Neither the PEN E-PL7 nor the Samsung NX300 offer a 1080 mode at 50p or 60p, both offering 1080 at 30p in two quality settings. Like the GM5 they both provide PASM exposure control for movie shooting, and like the GM5 the PEN allows you to pull focus by tapping its touch-screen.
The Sony, Samsung and Olympus offer motorized zooms as standard (fixed in the case of the Sony RX100 III), whereas the GM1’s kit zoom is manually operated. All four models have a built-in hotshoe, but the GM5 is limited to its built-in mics where the Olympus can accommodate an external microphone accessory.
The GM5 and PEN E-PL7 allow you to apply the popular miniature effect to movies, but the RX100 III and NX3000 do not. The Samsung NX3000 is the only one of the four not to offer focus peaking and on the GM5, and RX100 III focus peaking remains active when recording.
Lumix GM5 Shooting Experience
The Lumix GM5 is quick out of the blocks. With the 12-32m kit lens fitted it’s ready to shoot in a little over a second after you’ve switched it on. That’s important because the short battery life means you can’t really afford to wander around with it switched on when you’re not actively shooting. Though it does have an economy feature which puts it to sleep after a preset time period has passed.
The GM5 has inherited the sophisticated AF modes and capabilities of its predecessor. Most importantly, the GM5 offers 240fps AF drive for quicker response (on supported lenses), and usefully it can now also autofocus in dim light conditions down to -4EV. Like the GM1 before it, the GM5 will quite happily autofocus, even with a tiny AF area, under very dim conditions. The 240fps drive means the GM5 is also very quick in better light, especially with lenses which support it like the 12-32mm kit zoom. Fitted with the 12-32mm for most of my tests, the Lumix GM5 snapped onto the subject almost the instant I half-pressed the shutter release.
Like earlier models, the touch-screen also makes it easy to tap on the subject you’d like to focus on, and it’s now even simpler to adjust the size of the AF area using the new rear thumb dial. By dialing this down to a tiny square it’s possible to just tap the closest eye on portrait shots. However, the introduction of face/eye detection makes this largely unnecessary.
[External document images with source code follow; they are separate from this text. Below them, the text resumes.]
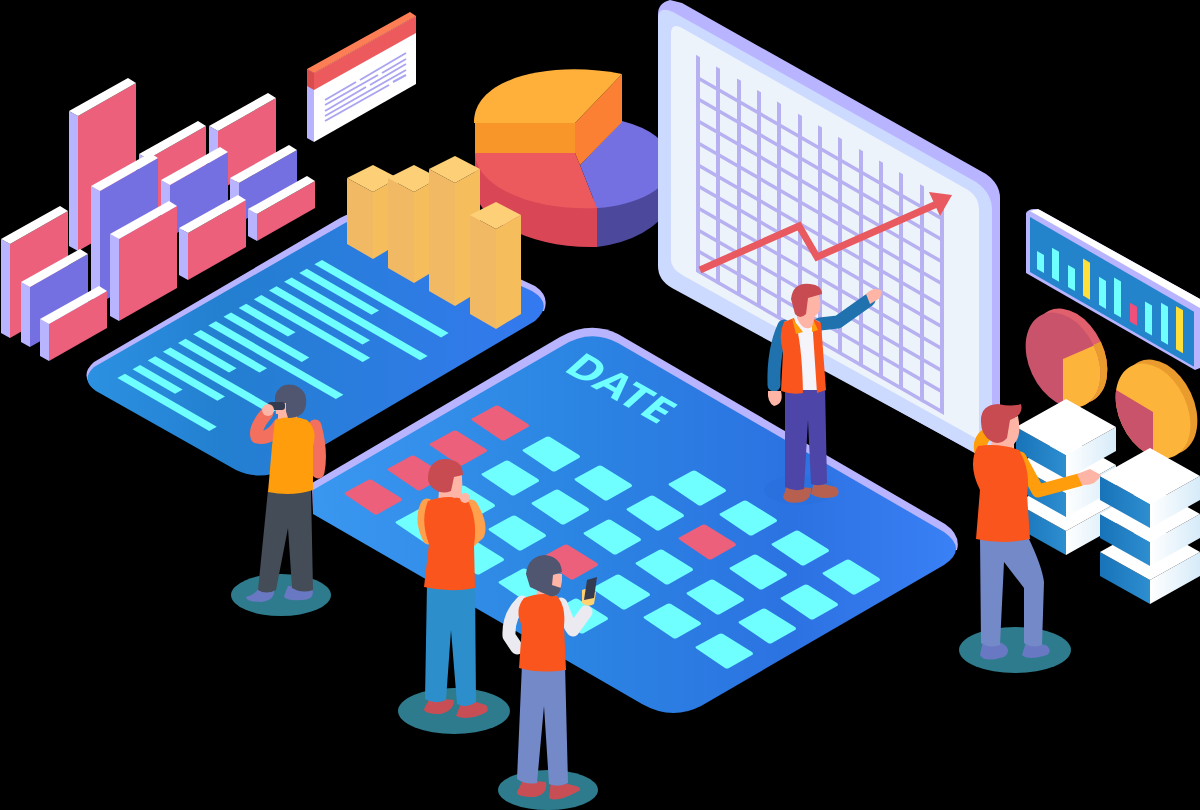
<!DOCTYPE html>
<html lang="en">
<head>
<meta charset="utf-8">
<title>Isometric data planning</title>
<style>
:root{--pink:#ec607c;--violet:#7570e2;--lavender:#b9b4ff;--cyan:#70ffff;--vest:#f9551c;--amber:#ff9d0c;--skin:#ffb5a5;--hair:#c74b50;--navy:#505570;--indigo:#4d46a8;--denim:#7389c8;--teal:#2d7b8c;--red:#ed5a5e}
html,body{margin:0;background:#000;overflow:hidden}
svg{display:block;width:1200px;height:810px}
.face{width:58px;transform:skewY(-29.6deg)}
.side{x:-9px;width:9px;transform:skewY(29deg);fill:var(--lavender)}
.pink{fill:var(--pink)}.violet{fill:var(--violet)}.cyan{fill:var(--cyan)}.lavender{fill:var(--lavender)}
.vest{fill:var(--vest)}.amber{fill:var(--amber)}.skin{fill:var(--skin)}.hair{fill:var(--hair)}.navy{fill:var(--navy)}
.indigo{fill:var(--indigo)}.denim{fill:var(--denim)}.teal{fill:var(--teal)}.red{fill:var(--red)}.white{fill:#fff}
.shoe{fill:#c84e55}.boot{fill:#6878c2}.gold-left{fill:#f1b964}.gold-right{fill:#f6bd5c}
.limb{fill:none;stroke-linecap:round;stroke-linejoin:round}
.title{font:700 40px "Open Sans","Noto Sans",sans-serif;fill:var(--cyan)}
</style>
</head>
<body>
<svg viewBox="0 0 1200 810" role="img" aria-label="People working with isometric charts and a calendar">
<defs>
<linearGradient id="screen"><stop offset="0" stop-color="#2c91e2"/><stop offset=".3" stop-color="#237fd0"/><stop offset="1" stop-color="#3479f0"/></linearGradient>
<linearGradient id="calendar-fill"><stop offset="0" stop-color="#3a97f0"/><stop offset=".4" stop-color="#2b85e2"/><stop offset=".75" stop-color="#2c72e2"/><stop offset="1" stop-color="#3a80f6"/></linearGradient>
<linearGradient id="slab-side"><stop offset="0" stop-color="#1873b8"/><stop offset="1" stop-color="#2d8ed0"/></linearGradient>
<linearGradient id="slab-front"><stop offset="0" stop-color="#fff"/><stop offset="1" stop-color="#d6ebf9"/></linearGradient>
<polygon id="cap" class="white" points="-9,-5 50,-38 58,-33 0,0"/>
<path id="day" d="M-27,-5 L-5,-17 Q-3,-18 -1,-17 L28,1 Q30,3 28,4 L5,17 Q3,18 1,17 L-27,-2 Q-30,-4 -27,-5Z"/>
<polygon id="column-top" fill="#fdd078" points="0,13 26,0 51,13 26,27"/>
<g id="slab"><polygon fill="url(#slab-side)" points="-50,0 0,28 0,52 -50,24"/><polygon fill="url(#slab-front)" points="0,28 50,0 50,24 0,52"/><polygon class="white" points="-50,0 0,-28 50,0 0,28"/></g>
<ellipse id="disc" rx="34" ry="50" transform="rotate(-25)"/>
<clipPath id="disc-edge"><use href="#disc"/></clipPath>
<polygon id="right-slice" points="0,-1 60,-27 60,60 0,60" clip-path="url(#disc-edge)"/>
<polygon id="left-slice" points="0,1 -60,-35 -60,60 0,60" clip-path="url(#disc-edge)"/>
</defs>

<g id="bar-blocks">
<g transform="translate(10 244)"><rect class="side" height="94"/><rect class="face pink" height="94"/><use href="#cap"/></g>
<g id="tallest-bar" transform="translate(78 116)"><rect class="side" height="135"/><rect class="face pink" height="135"/><use href="#cap"/></g>
<g transform="translate(148 159)"><rect class="side" height="60"/><rect class="face pink" height="60"/><use href="#cap"/></g>
<g transform="translate(218 131)"><rect class="side" height="60"/><rect class="face pink" height="60"/><use href="#cap"/></g>
<g transform="translate(30 287)"><rect class="side" height="60"/><rect class="face violet" height="60"/><use href="#cap"/></g>
<g transform="translate(100 191)"><rect class="side" height="112"/><rect class="face violet" height="112"/><use href="#cap"/></g>
<g transform="translate(170 185)"><rect class="side" height="52"/><rect class="face violet" height="52"/><use href="#cap"/></g>
<g transform="translate(239 183)"><rect class="side" height="40"/><rect class="face violet" height="40"/><use href="#cap"/></g>
<g transform="translate(49 324)"><rect class="side" height="37"/><rect class="face pink" height="37"/><use href="#cap"/></g>
<g transform="translate(119 239)"><rect class="side" height="82"/><rect class="face pink" height="82"/><use href="#cap"/></g>
<g transform="translate(188 233)"><rect class="side" height="47"/><rect class="face pink" height="47"/><use href="#cap"/></g>
<g transform="translate(257 214)"><rect class="side" height="27"/><rect class="face pink" height="27"/><use href="#cap"/></g>
</g>

<g id="report-window">
<polygon class="lavender" points="307,69 314,73 314,142 307,138"/>
<polygon class="white" points="314,73 416,16 416,84 314,142"/>
<polygon fill="#d94c4c" points="307,69 314,73 314,90 307,86"/>
<polygon class="red" points="314,73 416,16 416,33 314,90"/>
<polygon fill="#fd7e55" points="307,69 410,12 416,16 314,73"/>
<path fill="none" stroke="#aaa5f0" stroke-width="2" d="M325,100L356,82M360,80L406,53M325,105L378,75M382,73L406,59M325,111L366,87M370,85L406,64M325,116L406,70M325,121L389,85M393,82L406,75"/>
</g>

<g id="text-tablet">
<path class="lavender" d="M94,362 L340,218 Q362,206 385,217 L535,286 Q550,296 544,311 L520,310 L96,390 Q78,376 94,362Z"/>
<path fill="url(#screen)" d="M94,367 L345,223 Q364,213 385,223 L532,291 Q554,304 535,321 L282,470 Q260,481 236,470 L96,391 Q80,380 94,367Z"/>
<g class="cyan" transform="matrix(.85 .49 -.842 .486 322 260)">
<rect width="149" height="9"/><rect y="18" width="85" height="9"/><rect y="36" width="160" height="9"/><rect y="54" width="110" height="9"/><rect y="72" width="128" height="9"/><rect y="90" width="58" height="9"/><rect y="108" width="92" height="9"/><rect y="126" width="150" height="9"/><rect y="144" width="78" height="9"/><rect y="162" width="60" height="9"/><rect y="180" width="126" height="9"/><rect y="198" width="82" height="9"/><rect y="216" width="50" height="9"/><rect y="234" width="108" height="9"/>
</g>
</g>

<g id="pie">
<path fill="#d94655" d="M475,153 V190 C478,222 535,249 597,247 V200Z"/>
<path fill="#4c489c" d="M597,207 V247 Q650,240 672,205 V160Z"/>
<path class="red" d="M475,153 H575 L580,165 L597,208 C535,211 476,188 475,153Z"/>
<path class="violet" d="M622,121 Q665,132 672,160 C675,188 635,206 597,208 L580,165Z"/>
<path fill="#f9962a" d="M475,119 H575 V153 H475Z"/>
<path fill="#fb8034" d="M622,74 V122 L580,165 L575,153 V123Z"/>
<path fill="#ffb03b" d="M622,74 C550,60 473,78 474,123 H575Z"/>
</g>

<g id="gold-columns">
<g transform="translate(347 165)"><polygon class="gold-left" points="0,13 26,27 26,94 0,79"/><polygon class="gold-right" points="26,27 51,13 51,79 26,94"/><use href="#column-top"/></g>
<g transform="translate(388 165)"><polygon class="gold-left" points="0,13 26,27 26,118 0,103"/><polygon class="gold-right" points="26,27 51,13 51,103 26,118"/><use href="#column-top"/></g>
<g transform="translate(429 156)"><polygon class="gold-left" points="0,13 26,27 26,150 0,135"/><polygon class="gold-right" points="26,27 51,13 51,135 26,150"/><use href="#column-top"/></g>
<g transform="translate(470 202)"><polygon class="gold-left" points="0,13 26,27 26,127 0,112"/><polygon class="gold-right" points="26,27 51,13 51,112 26,127"/><use href="#column-top"/></g>
</g>

<g id="whiteboard">
<path class="lavender" d="M658,14 Q658,3 670,0 L682,3 L986,174 Q1000,184 1000,198 V466 L980,456 L672,285 L658,260Z"/>
<path fill="#cddaff" d="M658,19 Q658,5 673,12 L976,182 Q992,193 992,210 V462 L672,288 Q658,280 658,266Z"/>
<path fill="#edf3fb" d="M671,34 Q671,22 682,28 L968,190 Q979,197 979,210 V440 L684,276 Q671,269 671,260Z"/>
<path fill="none" stroke="#b7b1f1" stroke-width="4" transform="translate(698 56) skewY(30)" d="M0,0V217M20,0V217M41,0V217M61,0V217M81,0V217M102,0V217M122,0V217M142,0V217M163,0V217M183,0V217M203,0V217M224,0V217M244,0V217M0,22H244M0,43H244M0,65H244M0,87H244M0,109H244M0,130H244M0,152H244M0,174H244M0,195H244M0,215H244"/>
<path fill="none" stroke="#e85a5f" stroke-width="7" d="M700,270 L799,226 L817,257 L939,203"/>
<polygon fill="#e85a5f" points="929,192 952,195 940,216"/>
</g>

<g id="calendar">
<path class="lavender" d="M312,483 L560,337 Q590,320 618,334 L945,524 Q961,535 957,550 L900,560 L313,512Z"/>
<path fill="url(#calendar-fill)" d="M313,490 L562,346 Q590,328 618,343 L944,532 Q968,549 944,565 L701,706 Q672,721 642,704 L313,514Z"/>
<text class="title" transform="matrix(.866 .49 -.74 .66 562 370)" textLength="112" lengthAdjust="spacingAndGlyphs">DATE</text>
<g class="pink"><use href="#day" x="500" y="423"/><use href="#day" x="458" y="448"/><use href="#day" x="416" y="473"/><use href="#day" x="373" y="497"/><use href="#day" x="707" y="542"/><use href="#day" x="569" y="562"/></g>
<g class="cyan">
<use href="#day" x="697" y="488"/><use href="#day" x="748" y="518"/><use href="#day" x="800" y="548"/><use href="#day" x="851" y="577"/>
<use href="#day" x="551" y="454"/><use href="#day" x="603" y="483"/><use href="#day" x="655" y="513"/><use href="#day" x="758" y="572"/><use href="#day" x="809" y="602"/>
<use href="#day" x="510" y="478"/><use href="#day" x="560" y="507"/><use href="#day" x="612" y="537"/><use href="#day" x="664" y="567"/><use href="#day" x="715" y="597"/><use href="#day" x="767" y="626"/>
<use href="#day" x="466" y="503"/><use href="#day" x="517" y="533"/><use href="#day" x="621" y="592"/><use href="#day" x="672" y="621"/><use href="#day" x="724" y="651"/>
<use href="#day" x="424" y="526"/><use href="#day" x="475" y="557"/><use href="#day" x="527" y="586"/><use href="#day" x="579" y="616"/>
</g>
</g>

<g id="mini-chart">
<path class="lavender" d="M1026,213 Q1030,207 1040,210 L1200,299 V368 L1195,370 L1026,273Z"/>
<polygon class="white" points="1030,211 1038,209 1200,299 1200,308"/>
<g class="cyan" transform="translate(1030 217) skewY(30)"><rect fill="#2384cc" width="164" height="55"/><rect x="7" y="30" width="7" height="18"/><rect x="22" y="18" width="7" height="30"/><rect x="38" y="26" width="7" height="22"/><rect x="69" y="20" width="7" height="28"/><rect x="84" y="12" width="7" height="36"/><rect x="115" y="18" width="7" height="30"/><rect x="131" y="10" width="7" height="38"/><rect fill="#ffe03a" x="53" y="11" width="7" height="37"/><rect fill="#ee4f7b" x="100" y="28" width="7" height="19"/><rect fill="#ffe03a" x="146" y="5" width="7" height="43"/></g>
</g>

<g id="block-stacks">
<g transform="translate(1063 360)"><g transform="translate(7 -4)"><use href="#disc" fill="#e0606e"/><use href="#right-slice" fill="#e99b2d"/></g><use href="#disc" fill="#c9536b"/><use href="#right-slice" fill="#fdb43a"/></g>
<use href="#slab" x="1066" y="503"/><use href="#slab" x="1066" y="465"/><use href="#slab" x="1066" y="427"/>
<g transform="translate(1153 411)"><use href="#disc" x="0" fill="#e99b2d" transform="translate(7 -4)"/><use href="#disc" fill="#fdb43a"/><use href="#left-slice" fill="#c9536b"/></g>
<use href="#slab" x="1150" y="552"/><use href="#slab" x="1150" y="514"/><use href="#slab" x="1150" y="476"/>
</g>

<g id="observer">
<ellipse class="teal" cx="281" cy="595" rx="50" ry="21"/>
<path class="boot" d="M260,586 L274,588 Q276,600 262,602 Q246,602 246,597 Q257,594 260,586ZM288,586 L312,588 Q316,600 302,600 Q284,601 284,596Z"/>
<path fill="#444c57" d="M268,490 H311 L313,590 Q302,594 292,588 L288,528 L276,590 Q266,595 258,590Z"/>
<path class="limb" stroke="#f2705d" stroke-width="13" d="M280,424 Q270,440 257,437 Q254,428 267,413M315,426 Q322,452 318,472"/>
<path class="skin" d="M278,408 H297 V424 Q288,430 278,422Z"/>
<path class="amber" d="M275,420 Q292,414 307,420 Q318,430 313,446 V490 Q292,497 268,492 L272,446Z"/>
<path class="navy" d="M275,396 Q279,382 294,385 Q308,390 306,405 Q304,418 288,418 L285,408 L275,403Z"/>
<path class="skin" d="M275,403 H286 V414 H276Z"/><rect x="268" y="402" width="17" height="8" rx="3" fill="#343a50"/>
<circle class="skin" cx="268" cy="410" r="6"/>
</g>

<g id="thinker">
<ellipse class="teal" cx="454" cy="711" rx="56" ry="23"/>
<path class="shoe" d="M430,698 L454,700 Q454,711 440,714 Q424,714 424,709ZM463,698 L486,705 Q490,710 485,713 Q468,721 456,716Z"/>
<path fill="#2c8fcc" d="M427,584 H475 L476,702 Q466,709 457,704 L451,630 L446,700 Q434,705 425,699Z"/>
<path class="skin" d="M440,476 H462 V504 H438Z"/>
<path class="limb" stroke="#ffa04d" stroke-width="13" d="M427,505 Q420,520 429,538M471,506 Q482,524 478,534 L468,543"/>
<path class="vest" d="M428,501 Q450,493 468,501 Q478,520 474,545 L475,588 Q450,593 424,587 L429,544 Q420,520 428,501Z"/>
<path class="skin" d="M449,473 Q462,466 462,478 Q464,492 455,498 Q444,496 449,473Z"/>
<path class="hair" d="M428,476 Q430,459 446,459 Q463,460 463,475 L454,477 L451,491 Q442,495 434,489 Q427,484 428,476Z"/>
<circle class="skin" cx="465" cy="498" r="5"/>
</g>

<g id="photographer">
<ellipse class="teal" cx="548" cy="790" rx="50" ry="20"/>
<path class="shoe" d="M523,780 L546,782 Q548,794 535,797 Q516,797 517,792ZM551,780 L576,786 Q584,789 577,792 Q556,803 549,798Z"/>
<path class="denim" d="M522,664 H565 L568,783 Q558,788 549,784 L544,706 L537,783 Q526,785 517,779Z"/>
<path class="limb" stroke="#eaeaf0" stroke-width="13" d="M522,602 Q508,616 509,636 L517,648M561,604 Q568,624 573,630 L586,612"/>
<path class="skin" d="M538,580 H556 V600 H536Z"/>
<path class="vest" d="M524,598 Q542,591 557,596 Q566,606 564,626 L566,670 Q540,674 519,668 L522,626 Q514,610 524,598Z"/>
<path class="skin" d="M551,573 L562,574 Q563,590 555,595 L549,586Z"/>
<path class="navy" d="M526,574 Q528,556 545,555 Q561,557 562,572 L553,575 L552,585 L561,588 Q558,598 550,596 Q540,592 530,587Z"/>
<path fill="#ffd26f" d="M582,590 Q590,586 596,592 L594,604 Q588,608 582,603Z"/>
<polygon fill="#343a50" points="587,580 597,577 594,598 584,600"/>
</g>

<g id="presenter">
<ellipse cx="800" cy="490" rx="36" ry="15" fill="#276bd4" opacity=".3"/>
<path fill="#b7604f" d="M787,486 L811,488 Q812,499 802,502 Q786,505 783,497ZM814,482 L836,487 Q842,494 834,497 Q820,500 811,494Z"/>
<path class="indigo" d="M785,386 H825 L827,483 Q820,487 811,484 L808,420 L804,489 Q794,492 785,487Z"/>
<path class="limb" stroke="#1f72ae" stroke-width="13" d="M784,326 Q773,350 774,385M820,324 L838,322 L869,300"/>
<path class="skin" d="M768,391 L781,391 Q784,404 774,406 Q767,402 768,391ZM866,294 Q874,286 882,291 L880,298 L870,304Z"/>
<path fill="#f4f4fa" d="M784,322 Q802,314 820,322 L825,390 H786Z"/>
<path class="vest" d="M784,322 L794,318 Q802,340 803,393 Q792,395 781,391 L783,352Q778,334 784,322ZM812,318 L821,323 L826,390 L817,393Z"/>
<path class="amber" d="M792,318 L803,332 L796,334ZM812,317 L818,330 L812,332Z"/>
<path class="skin" d="M798,297 L818,293 Q824,310 815,316 L812,327 Q803,332 797,318Z"/>
<path class="hair" d="M791,299 Q793,282 810,284 Q822,285 822,294 L808,298 L806,314 Q800,320 795,314Z"/>
</g>

<g id="analyst">
<ellipse class="teal" cx="1015" cy="650" rx="56" ry="23"/>
<path class="boot" d="M983,641 L1002,643 Q1013,650 1004,657 Q984,663 980,655ZM1026,642 L1046,645 Q1053,651 1047,655 Q1028,661 1022,655Z"/>
<path class="denim" d="M980,537 H1028 Q1042,566 1044,582 L1042,645 Q1032,649 1024,643 L1024,588 L1004,562 L1000,645 Q990,649 981,643Z"/>
<path class="limb" stroke="#ff9d0c" stroke-width="13" d="M982,455 Q977,442 987,434M1020,458 L1038,491 L1079,480"/>
<path class="skin" d="M994,430 H1014 V452 H990ZM1077,474 L1090,469 L1101,475 Q1096,486 1082,485Z"/>
<path class="vest" d="M978,446 Q1000,443 1019,450 Q1031,470 1027,494 L1030,539 Q1002,545 976,539 L980,490 Q967,464 978,446Z"/>
<path class="skin" d="M1005,420 L1018,416 Q1022,436 1014,444 Q1002,448 1000,436Z"/>
<path class="hair" d="M981,422 Q980,405 998,404 Q1012,407 1021,404 Q1024,415 1010,420 L1007,438 Q1000,446 991,441 Q981,435 981,422Z"/>
</g>
</svg>
</body>
</html>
With Face/eye AF area mode selected the GM5 frames faces in the frame with a rectangle and when it’s able to it locks focus on the eye closest to the camera – indicating this with a pair of intersecting fine lines. For portraits it’s invaluable and its fairly solid, though in low light the GM5 sometimes struggles to lock focus on the nearest eye and when it does tends to stay with it even when your subject alters position. When that happens there’s a simple solution, though, you just tap the screen to select the eye you want to focus on. The GM5 also has the eye sensor AF feature, whereby the AF is activated when you put your eye to the viewfinder.
One of the drawbacks of the 12-32mm zoom though is that you need to position subjects a long way in front of any background you want to blur. As you can see from the shot above, with the lens zoomed into 64mm equivalent and wide open at f5.6 the depth of field isn’t all that shallow. It is possible to throw the background out of focus, you just have to get close enough to your subject and keep the background reasonably distant. The closest focussing distance of the 12-32mm kit lens is 30cm at the 32mm focal length and that’s about as close as I was to the porcelain figure in the shot below..